- Your assignment -
Below are some records. Pull every line that contains the word "fract".
◇ ◇ ◇ ◇ ◇
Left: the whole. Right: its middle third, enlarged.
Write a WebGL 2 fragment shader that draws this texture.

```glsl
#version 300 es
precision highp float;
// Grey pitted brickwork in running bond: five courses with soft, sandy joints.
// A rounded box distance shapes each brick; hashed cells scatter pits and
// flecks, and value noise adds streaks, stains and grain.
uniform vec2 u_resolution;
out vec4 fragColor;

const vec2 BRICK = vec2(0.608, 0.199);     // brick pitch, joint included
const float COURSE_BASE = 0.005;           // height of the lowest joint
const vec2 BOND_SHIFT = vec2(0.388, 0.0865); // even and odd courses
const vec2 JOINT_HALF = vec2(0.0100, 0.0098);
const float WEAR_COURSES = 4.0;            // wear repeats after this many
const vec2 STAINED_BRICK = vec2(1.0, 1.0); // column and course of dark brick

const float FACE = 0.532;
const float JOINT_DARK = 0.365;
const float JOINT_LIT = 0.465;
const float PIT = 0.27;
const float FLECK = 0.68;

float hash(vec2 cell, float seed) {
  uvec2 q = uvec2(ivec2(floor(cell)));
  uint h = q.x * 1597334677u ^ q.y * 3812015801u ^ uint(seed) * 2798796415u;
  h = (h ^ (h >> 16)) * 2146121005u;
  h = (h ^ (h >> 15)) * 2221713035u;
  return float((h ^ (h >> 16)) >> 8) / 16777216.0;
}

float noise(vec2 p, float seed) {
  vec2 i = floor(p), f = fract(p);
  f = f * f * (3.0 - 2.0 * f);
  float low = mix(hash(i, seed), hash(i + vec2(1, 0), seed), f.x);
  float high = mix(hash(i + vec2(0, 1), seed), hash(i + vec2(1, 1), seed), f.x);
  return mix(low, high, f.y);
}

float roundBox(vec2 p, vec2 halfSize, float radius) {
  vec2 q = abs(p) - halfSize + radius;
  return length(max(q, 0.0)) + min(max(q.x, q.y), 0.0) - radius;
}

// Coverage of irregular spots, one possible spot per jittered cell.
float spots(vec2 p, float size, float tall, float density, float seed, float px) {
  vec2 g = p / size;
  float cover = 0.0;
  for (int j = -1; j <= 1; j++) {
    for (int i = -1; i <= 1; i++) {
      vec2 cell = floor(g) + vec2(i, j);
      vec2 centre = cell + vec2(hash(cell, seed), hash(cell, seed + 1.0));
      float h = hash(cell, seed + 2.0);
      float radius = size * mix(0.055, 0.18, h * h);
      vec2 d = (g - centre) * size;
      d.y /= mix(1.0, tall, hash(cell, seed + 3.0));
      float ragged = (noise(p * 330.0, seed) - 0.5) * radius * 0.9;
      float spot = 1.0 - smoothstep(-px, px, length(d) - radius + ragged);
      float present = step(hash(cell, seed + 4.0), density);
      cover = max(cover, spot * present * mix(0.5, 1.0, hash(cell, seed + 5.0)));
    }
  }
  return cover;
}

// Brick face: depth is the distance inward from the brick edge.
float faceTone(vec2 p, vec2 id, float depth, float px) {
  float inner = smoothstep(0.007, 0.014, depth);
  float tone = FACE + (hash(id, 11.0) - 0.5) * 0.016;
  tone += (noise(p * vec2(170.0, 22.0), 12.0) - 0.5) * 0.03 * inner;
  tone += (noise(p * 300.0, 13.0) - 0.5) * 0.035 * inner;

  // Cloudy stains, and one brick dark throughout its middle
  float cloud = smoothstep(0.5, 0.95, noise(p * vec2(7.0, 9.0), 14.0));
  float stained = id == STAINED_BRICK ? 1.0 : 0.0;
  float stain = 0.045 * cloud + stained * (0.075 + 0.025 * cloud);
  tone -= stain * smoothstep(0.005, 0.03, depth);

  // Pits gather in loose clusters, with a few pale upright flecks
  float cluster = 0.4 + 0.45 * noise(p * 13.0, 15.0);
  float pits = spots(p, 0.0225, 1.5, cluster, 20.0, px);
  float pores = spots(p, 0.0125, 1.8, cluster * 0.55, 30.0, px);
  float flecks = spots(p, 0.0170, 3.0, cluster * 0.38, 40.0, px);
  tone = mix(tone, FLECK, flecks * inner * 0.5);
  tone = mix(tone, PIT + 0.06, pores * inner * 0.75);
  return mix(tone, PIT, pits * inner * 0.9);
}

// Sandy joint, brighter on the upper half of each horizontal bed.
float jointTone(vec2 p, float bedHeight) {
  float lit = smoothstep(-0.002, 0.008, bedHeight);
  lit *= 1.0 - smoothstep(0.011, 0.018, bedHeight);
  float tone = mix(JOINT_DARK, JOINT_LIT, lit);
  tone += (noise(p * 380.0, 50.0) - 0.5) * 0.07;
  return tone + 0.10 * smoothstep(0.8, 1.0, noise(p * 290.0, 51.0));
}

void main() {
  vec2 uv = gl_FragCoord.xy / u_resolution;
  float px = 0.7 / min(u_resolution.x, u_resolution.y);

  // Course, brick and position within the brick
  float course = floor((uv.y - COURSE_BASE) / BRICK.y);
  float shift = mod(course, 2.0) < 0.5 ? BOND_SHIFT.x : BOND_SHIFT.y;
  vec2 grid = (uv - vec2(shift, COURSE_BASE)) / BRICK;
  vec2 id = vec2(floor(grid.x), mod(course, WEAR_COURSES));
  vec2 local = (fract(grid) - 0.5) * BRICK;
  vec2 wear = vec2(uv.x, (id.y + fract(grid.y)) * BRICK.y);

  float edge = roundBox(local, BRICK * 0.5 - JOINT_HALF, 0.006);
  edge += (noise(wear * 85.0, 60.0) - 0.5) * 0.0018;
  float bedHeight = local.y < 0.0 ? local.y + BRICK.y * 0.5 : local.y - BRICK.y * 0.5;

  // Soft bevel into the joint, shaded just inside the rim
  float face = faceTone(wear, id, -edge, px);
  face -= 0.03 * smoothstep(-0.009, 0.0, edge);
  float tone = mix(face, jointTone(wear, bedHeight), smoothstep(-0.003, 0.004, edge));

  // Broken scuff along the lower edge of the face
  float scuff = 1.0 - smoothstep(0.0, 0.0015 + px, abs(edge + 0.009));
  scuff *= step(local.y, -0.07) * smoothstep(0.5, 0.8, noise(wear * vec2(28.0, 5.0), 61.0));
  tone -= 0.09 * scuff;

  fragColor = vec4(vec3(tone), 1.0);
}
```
◇ ◇ ◇ ◇ ◇
- Response to the exercise -
  vec2 i = floor(p), f = fract(p);
  vec2 local = (fract(grid) - 0.5) * BRICK;
  vec2 wear = vec2(uv.x, (id.y + fract(grid.y)) * BRICK.y);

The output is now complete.